--- Material for this exercise ---
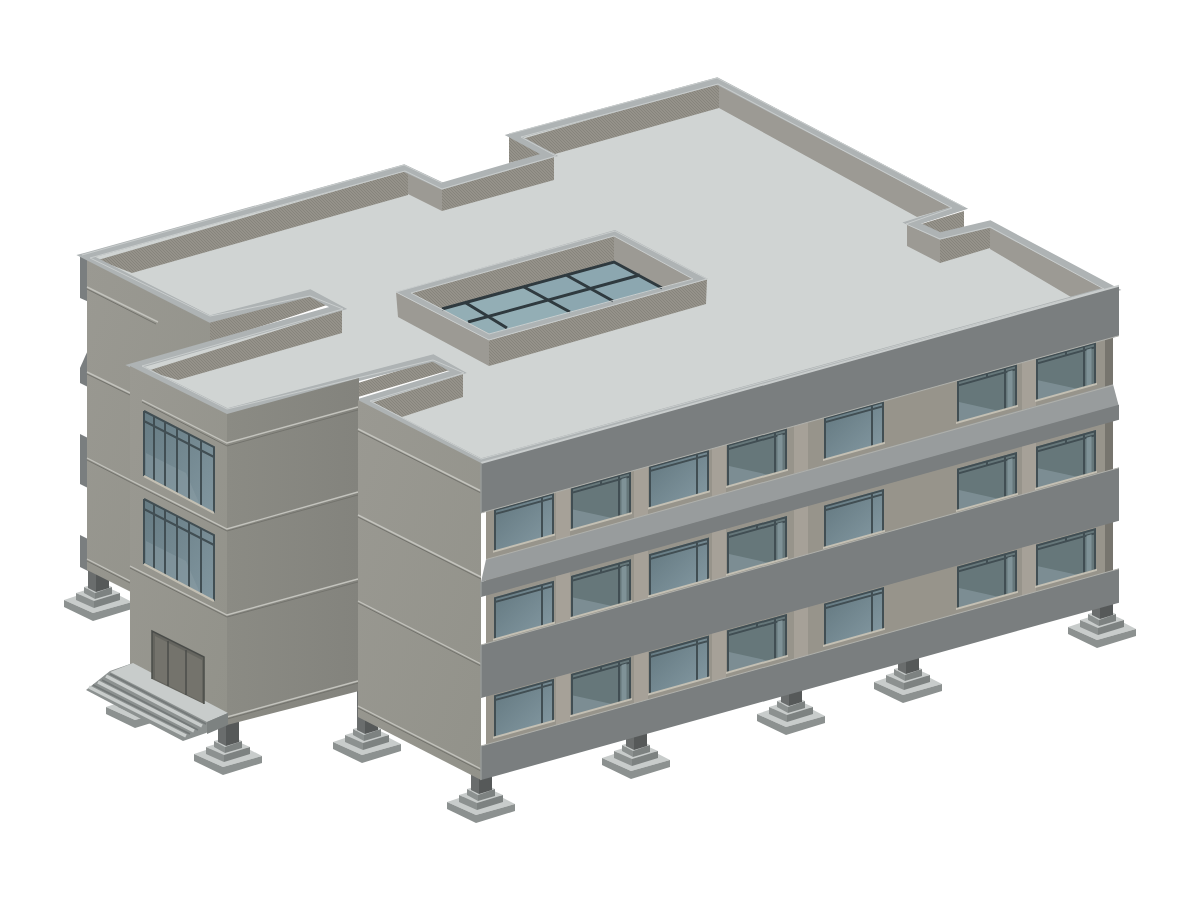
<!DOCTYPE html>
<html lang="en">
<head>
<meta charset="utf-8">
<title>Isometric building</title>
<style>
:root {
  --paper: #fff; --roof: #d0d4d3; --coping: #aeb3b4; --edge: #c9cdcd;
  --wall-lit: #96968e; --wall-shade: #86867f; --parapet: #918e86; --parapet-lit: #9c9a94;
  --band: #7a7e7f; --band-lit: #989c9d; --front: #97948b; --pillar: #a6a198;
  --glass: #728790; --glass-dark: #66777a; --shine: #8ea1a8; --frame: #414e53;
  --step: #c8cccb; --riser: #8c9190; --groove: #c3c3bd; --sky-glass: #8ca7b0;
}
html, body { margin: 0; background: var(--paper); overflow: hidden; }
svg { display: block; width: 1200px; height: 900px; }
.roof { fill: var(--roof); }
.coping { fill: none; stroke: var(--coping); stroke-width: 7; stroke-linejoin: miter; }
.coping-edge { fill: none; stroke: var(--edge); stroke-width: 1; }
.parapet { fill: url(#parapet-hatch); }
.parapet-lit { fill: var(--parapet-lit); }
.wall-lit { fill: url(#lit); }
.wall-shade { fill: url(#shade); }
.band { fill: var(--band); }
.band-lit { fill: var(--band-lit); }
.groove { fill: none; stroke: var(--groove); stroke-width: 1.4; }
.groove-dark { fill: none; stroke: #74746e; stroke-width: 1; }
.frame { fill: none; stroke: var(--frame); stroke-width: 2; }
.sill { stroke: #c4c0b4; stroke-width: 2; }
.step { fill: var(--step); }
.riser { fill: var(--riser); }
.riser-dark { fill: #7d8281; }
</style>
</head>
<body>
<svg viewBox="0 0 1200 900" role="img" aria-label="Three-storey office building with flat roof, skylight and stepped footings">
  <defs>
    <linearGradient id="lit" x2="1" y2="1"><stop stop-color="#9a9992"/><stop offset="1" stop-color="#92928a"/></linearGradient>
    <linearGradient id="shade"><stop stop-color="#8b8b84"/><stop offset="1" stop-color="#83837d"/></linearGradient>
    <linearGradient id="glass-lit" x2="1" y2="1"><stop stop-color="#667b83"/><stop offset="1" stop-color="#81969f"/></linearGradient>
    <linearGradient id="column"><stop stop-color="#6a6d6d"/><stop offset=".4" stop-color="#6a6d6d"/><stop offset=".4" stop-color="#565959"/><stop offset="1" stop-color="#565959"/></linearGradient>
    <pattern id="parapet-hatch" width="3" height="3" patternUnits="userSpaceOnUse">
      <rect width="3" height="3" fill="#95928a"/><path d="M0 0L3 3" stroke="#85827b" stroke-width=".9"/>
    </pattern>

    <g id="footing">
      <rect x="-10" y="-50" width="21" height="46" fill="url(#column)"/>
      <polygon class="step" points="-34,2 5,-11 34,4 -5,15"/>
      <polygon class="riser" points="-34,2 -5,15 -5,23 -34,9"/>
      <polygon class="riser" points="-5,15 34,4 34,11 -5,23"/>
      <polygon class="step" points="-22,-5 4,-13 22,-5 -4,3"/>
      <polygon class="riser" points="-22,-5 -4,3 -4,10 -22,2"/>
      <polygon class="riser-dark" points="-4,3 22,-5 22,2 -4,10"/>
      <polygon class="step" points="-14,-11 3,-16 14,-11 -3,-5"/>
      <polygon class="riser" points="-14,-11 -3,-5 -3,1 -14,-5"/>
      <polygon class="riser-dark" points="-3,-5 14,-11 14,-4 -3,1"/>
      <polygon points="-10,-50 11,-50 11,-10 -2,-6 -10,-10" fill="url(#column)"/>
    </g>

    <g id="window-clear">
      <rect width="60" height="42" fill="url(#glass-lit)"/>
      <path class="frame" d="M1 42V1H59V42M1 5H59M48 1V42"/>
      <path class="sill" d="M-1 42H61"/>
    </g>
    <g id="window-tinted">
      <rect width="60" height="42" fill="var(--glass-dark)"/>
      <polygon points="2,42 2,22 42,42" fill="var(--shine)" opacity=".55"/>
      <path class="frame" d="M1 42V1H59V42M1 5H59M48 1V42M30 1V5"/>
      <path d="M53 5V41" stroke="#7f9297" stroke-width="5"/>
      <path class="sill" d="M-1 42H61"/>
    </g>
    <g id="window-row">
      <rect x="-8" y="-6" width="627" height="54" fill="var(--front)"/>
      <path d="M69 -6V48M147 -6V48M225 -6V48M307 -6V48M535 -6V48" stroke="var(--pillar)" stroke-width="14"/>
      <rect x="611" y="-6" width="8" height="54" fill="#77756e"/>
      <use href="#window-clear"/>
      <use href="#window-tinted" x="77"/>
      <use href="#window-clear" x="155"/>
      <use href="#window-tinted" x="233"/>
      <use href="#window-clear" x="330"/>
      <use href="#window-tinted" x="463"/>
      <use href="#window-tinted" x="542"/>
    </g>
    <g id="hall-window">
      <polygon points="0,0 70,36 70,102 0,65" fill="url(#glass-lit)"/>
      <polygon points="2,64 2,42 42,62 56,94" fill="var(--shine)" opacity=".4"/>
      <path class="frame" d="M0 0L70 36V102M0 0V65M0 10L70 46M10 5V70M21 11V76M33 17V82M45 23V88M57 29V94"/>
      <path class="sill" d="M0 65L70 102"/>
    </g>
  </defs>

  <g id="footings">
    <use href="#footing" x="98" y="598"/>
    <use href="#footing" x="140" y="705"/>
    <use href="#footing" x="228" y="752"/>
    <use href="#footing" x="367" y="740"/>
    <use href="#footing" x="481" y="800"/>
    <use href="#footing" x="636" y="756"/>
    <use href="#footing" x="791" y="712"/>
    <use href="#footing" x="908" y="680"/>
    <use href="#footing" x="1102" y="625"/>
  </g>

  <g id="left-wing">
    <polygon class="band" points="80,254 89,258 89,302 80,298"/>
    <polygon class="band" points="88,350 80,368 80,383 88,387"/>
    <polygon class="band" points="80,434 88,438 88,488 80,484"/>
    <polygon class="band" points="80,535 88,539 88,571 80,567"/>
    <polygon class="wall-lit" points="87,257 210,320 210,345 135,368 135,594 87,570"/>
    <path class="groove" d="M87 287L158 322M87 372L130 393M87 458L130 480M87 559L130 581"/>
    <path class="groove-dark" d="M87 289L156 324M87 374L130 395M87 460L130 482M87 561L130 583"/>
  </g>

  <g id="roof">
    <polygon class="roof" points="82,255 404,165 442,184 552,153 510,134 717,78 964,207 908,223 940,237 990,222 1119,290 481,463 358,400 463,372 433,356 227,414 130,366 342,307 310,291 210,318"/>
    <g id="parapet-inner-faces">
      <polygon class="parapet" points="98,260 408,170 408,195 132,273"/>
      <polygon class="parapet-lit" points="408,168 442,186 442,211 408,194"/>
      <polygon class="parapet" points="442,186 554,154 554,180 442,211"/>
      <polygon class="parapet" points="522,139 719,82 719,108 555,154"/>
      <polygon class="parapet-lit" points="719,82 956,206 917,217 719,108"/>
      <polygon class="parapet" points="918,225 964,211 964,229 940,236"/>
      <polygon class="parapet-lit" points="907,223 940,239 940,263 907,246"/>
      <polygon class="parapet" points="940,239 990,225 990,248 940,263"/>
      <polygon class="parapet-lit" points="990,225 1108,288 1071,297 990,249"/>
      <polygon class="parapet" points="210,320 310,294 330,304 210,343"/>
      <polygon class="parapet" points="147,371 342,310 342,333 178,380"/>
      <polygon class="parapet" points="358,383 433,360 450,370 358,397"/>
      <polygon class="parapet" points="371,403 463,374 463,397 402,417"/>
      <polygon class="parapet" points="509,135 549,154 522,160 509,163"/>
    </g>
    <path class="coping" d="M86 256L404 168L442 186L549 155L514 136L717 81L959 208L912 223L940 236L990 224L1112 289L481 462L363 401L458 372L433 358L227 412L135 366L338 308L310 293L210 319Z"/>
    <path class="coping-edge" d="M90 258L405 171L442 189L556 156L521 137L718 84L952 208L906 224L940 239L990 227L1104 289L481 459L370 401L464 373L433 360L227 409L142 366L343 309L310 296L210 316Z"/>
    <path class="coping-edge" d="M82 255L404 165L442 183M509 134L717 78L964 207"/>
  </g>

  <g id="skylight">
    <polygon class="parapet-lit" points="396,292 489,340 489,366 398,317"/>
    <polygon class="parapet" points="489,340 707,279 706,304 489,366"/>
    <polygon points="396,292 615,230 708,279 489,340" fill="var(--coping)"/>
    <polygon class="parapet" points="411,293 614,236 614,262 442,309"/>
    <polygon class="parapet-lit" points="614,236 693,279 662,288 614,262"/>
    <polygon points="442,309 614,262 662,288 490,334" fill="var(--sky-glass)"/>
    <polygon points="442,309 526,286 570,313 490,334" fill="#9cb5bc" opacity=".5"/>
    <path d="M442 309L614 262L662 288M468 322L640 275M466 303L507 328M524 287L570 312M566 275L613 301" fill="none" stroke="#2f3a3f" stroke-width="3"/>
    <path class="coping-edge" d="M396 292L615 231L707 279L489 340ZM411 293L614 236L693 279L489 334Z"/>
  </g>

  <g id="entrance-wing">
    <polygon class="wall-lit" points="130,366 227,414 227,720 130,671"/>
    <polygon class="wall-shade" points="227,414 359,378 359,691 227,725"/>
    <path class="groove" d="M142 400L227 443L358 407M130 480L227 529L358 492M130 566L227 615L358 579M227 717L358 681"/>
    <path class="groove-dark" d="M142 402L227 446L358 410M130 482L227 531L358 495M130 568L227 617L358 582M227 719L358 683"/>
    <use href="#hall-window" x="144" y="411"/>
    <use href="#hall-window" x="144" y="499"/>
    <g id="entrance-steps">
      <polygon points="130,664 227,713 227,722 206,733 183,741 86,690 110,671" fill="var(--riser)"/>
      <polygon class="step" points="133,663 228,713 207,722 110,672"/>
      <path d="M106 676L202 726M98 682L194 731M89 687L186 736" fill="none" stroke="var(--step)" stroke-width="3.5"/>
      <path d="M110 674L206 724M102 680L198 730M93 685L190 734" fill="none" stroke="#747979" stroke-width="1.5"/>
      <polygon class="riser-dark" points="207,722 228,713 228,725 207,734"/>
    </g>
    <polygon points="152,631 204,657 204,704 152,679" fill="#65655f"/>
    <polygon points="155,636 202,660 202,702 155,679" fill="#74736c"/>
    <path d="M152 679V631L204 657V704M168 641V686M186 650V695" fill="none" stroke="#4b4d4a" stroke-width="1.5"/>
  </g>

  <g id="main-block">
    <polygon class="wall-lit" points="358,400 481,463 481,780 358,717"/>
    <path class="groove" d="M358 429L481 491M358 515L481 577M358 601L481 664M358 706L481 769"/>
    <path class="groove-dark" d="M358 431L481 493M358 517L481 579M358 603L481 666M358 708L481 771"/>
    <g id="front-facade" transform="matrix(1 -.278 0 1 481 463)">
      <rect x="5" y="2" width="627" height="312" fill="var(--front)"/>
      <use href="#window-row" x="13" y="50"/>
      <use href="#window-row" x="13" y="138"/>
      <use href="#window-row" x="13" y="236"/>
      <rect class="band" width="638" height="50"/>
      <polygon class="band-lit" points="5,98 632,97 638,121 0,119"/>
      <rect class="band" y="119" width="638" height="15"/>
      <rect class="band" y="182" width="638" height="53"/>
      <rect class="band" y="283" width="638" height="34"/>
      <path d="M0 50H638M0 182H638M0 283H638M5 98H632" stroke="#b0b1ac" stroke-width="1"/>
      <path d="M0 0H638" stroke="var(--edge)" stroke-width="2"/>
      <path d="M0 0V50M0 119V134M0 182V235M0 283V317" stroke="#959998" stroke-width="1.5"/>
    </g>
  </g>
</svg>
</body>
</html>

--- What to do ---
Search the material above for the word "hall", then copy each line that holds it.

--- Solution for this problem ---
    <g id="hall-window">
    <use href="#hall-window" x="144" y="411"/>
    <use href="#hall-window" x="144" y="499"/>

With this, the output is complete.